My matter is for the Attorney-General.

It relates to what I think might potentially be a gap in the State’s laws in relation to indictable offences committed by individuals while they are on bail.  It may even apply to those on summons, parole, serving a Community Corrections Order or otherwise under sentence as well.

Specifically, I am referring to situations in which an offender on bail (or perhaps in any of those other categories that I just described, too) is bailed to appear at the next court sitting date but doesn’t ultimately appear to face the magistrate for some reason.

My reading of these matters is that, technically, the person would then no longer be on bail.  If that’s true, then any further offence that they might commit subsequent to that court date would also presumably not be classified as ‘an offence committed whilst on bail’.

As the Attorney would obviously be well aware, the act of committing an offence on bail is directly addressed in Section 30B of the Bail Act, and can attract an extra penalty of up to three months’ additional imprisonment or 30 penalty units.

Those further sanctions are, obviously, inapplicable to someone who is not regarded as being on bail at the time they commit the offence.
These issues have become all the more concerning for me as the COVID-related changes to various aspects of the operation of the State’s justice system have become entrenched over the course of the past year.

We do now know that, among many other consequences, thousands of people have been leaving prison earlier than originally expected, there have been many alterations to bail reporting arrangements, and that there are now very long delays to court hearings.

Amid all of those circumstances, it’s not unreasonable to contemplate the possibility that there may even have been a higher than usual number of people committing further indictable offences shortly after leaving
prison – and potentially benefiting from the possible loophole about which I’m talking.

Now it may very well be that the Attorney is able to set me straight on all of this very quickly, and definitively tell me there’s not a loophole or problem here.  Obviously, I would welcome hearing that, and the reasons why, if that is indeed the case.

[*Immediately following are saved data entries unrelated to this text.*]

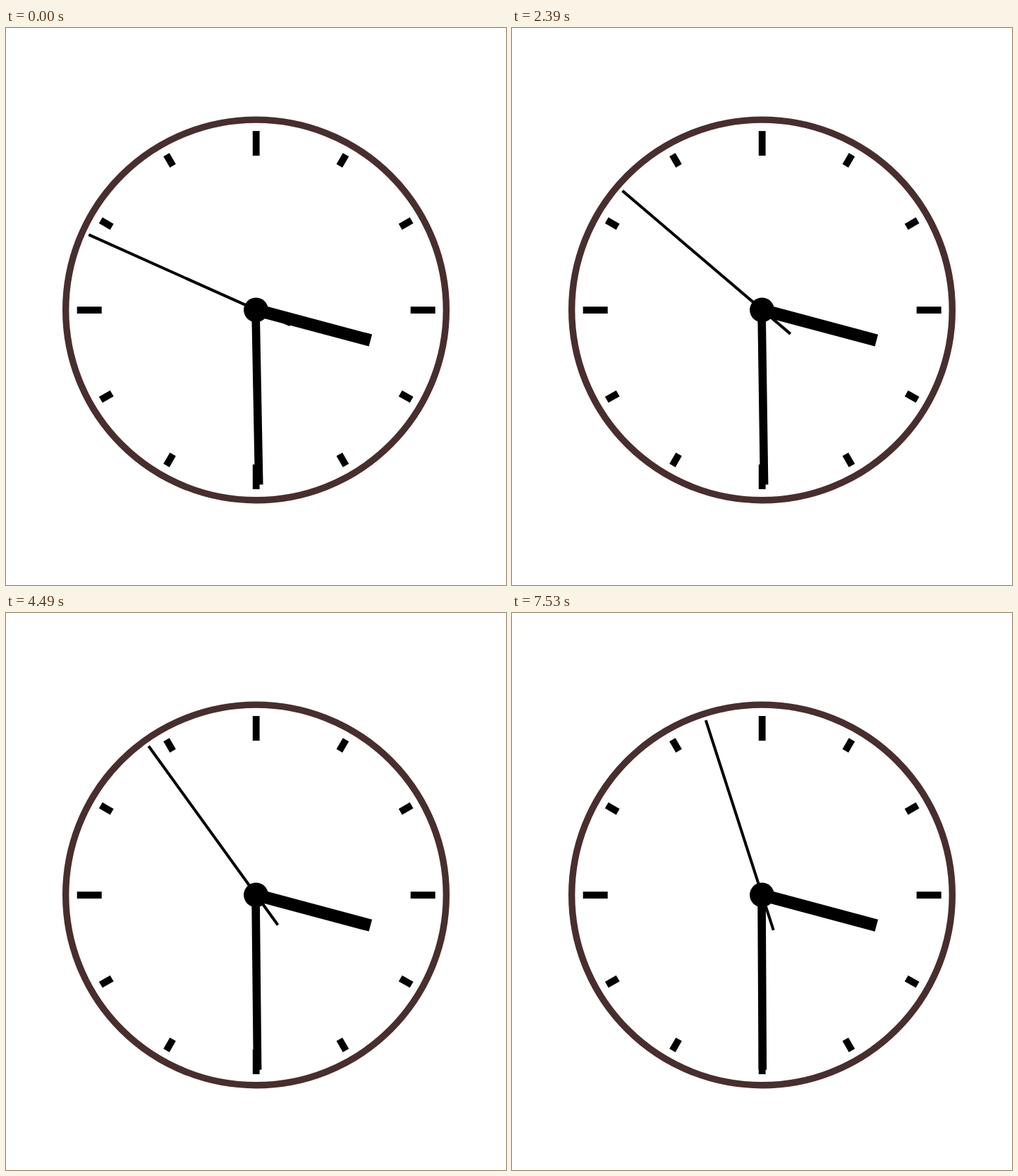
These frames come from a looping animation (709 px wide and 790 px high, 7.99 s). An HTML page:

```html
<!DOCTYPE html>
<html lang="en">
<head>
<meta charset="utf-8">
<title>Clock</title>
<style>
  html, body { margin: 0; width: 100%; height: 100%; overflow: hidden; background: #fff; }
  svg { display: block; width: 100%; height: 100%; }
</style>
</head>
<body>
<svg viewBox="0 0 709 790">
  <circle cx="354.5" cy="399.9" r="269.8" fill="none" stroke="#482e2e" stroke-width="9.4"/>
  <g id="marks" transform="translate(354.7 400.1)"></g>
  <rect id="hour" x="-8.75" y="-168" width="17.5" height="168"/>
  <rect id="minute" x="-5.8" y="-248" width="11.6" height="248"/>
  <rect id="second" x="-2" y="-260" width="4" height="313"/>
  <circle cx="354.5" cy="399.9" r="17.4"/>
</svg>
<script>
  const LOOP = 7990, TICKS = 8;
  const FRAME = 77.8, LEAD = 28;         // stepping interval and its phase, in ms
  const FRAMES_PER_TICK = 1000 / FRAME;
  const MOVE = 7;                        // jumps the second hand makes per tick
  const get = id => document.getElementById(id);

  // Twelve hour marks, longer at the quarters.
  for (let i = 0; i < 12; i++) {
    const [inner, length] = i % 3 ? [236.2, 18.3] : [219, 35];
    get('marks').innerHTML +=
      `<rect x="-4.9" y="${-inner - length}" width="9.8" height="${length}" transform="rotate(${i * 30})"/>`;
  }

  function turn(id, x, y, angle) {
    get(id).setAttribute('transform', `translate(${x} ${y}) rotate(${angle})`);
  }

  // Each tick is a short run of equal jumps followed by a rest.
  function secondsAt(t) {
    const frame = Math.floor((t + LEAD) / FRAME);
    let seconds = 49;
    for (let i = 0; i < TICKS; i++) {
      const jumps = frame - Math.round(i * FRAMES_PER_TICK);
      seconds += Math.min(1, Math.max(0, jumps / MOVE));
    }
    return seconds;
  }

  const origin = performance.now();
  function draw() {
    const seconds = secondsAt((performance.now() - origin) % LOOP);
    turn('second', 354.5, 399.5, seconds * 6 + 0.15);
    turn('minute', 354, 399.7, 174 + seconds / 10);
    turn('hour', 354.5, 399.8, 104.5 + seconds / 120);
    requestAnimationFrame(draw);
  }
  draw();
</script>
</body>
</html>
```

Assuming any of my concerns is accurate, though, the action I seek is a clarification of whether and how the Government is planning to close the gaps in the relevant laws about which I have spoken this evening.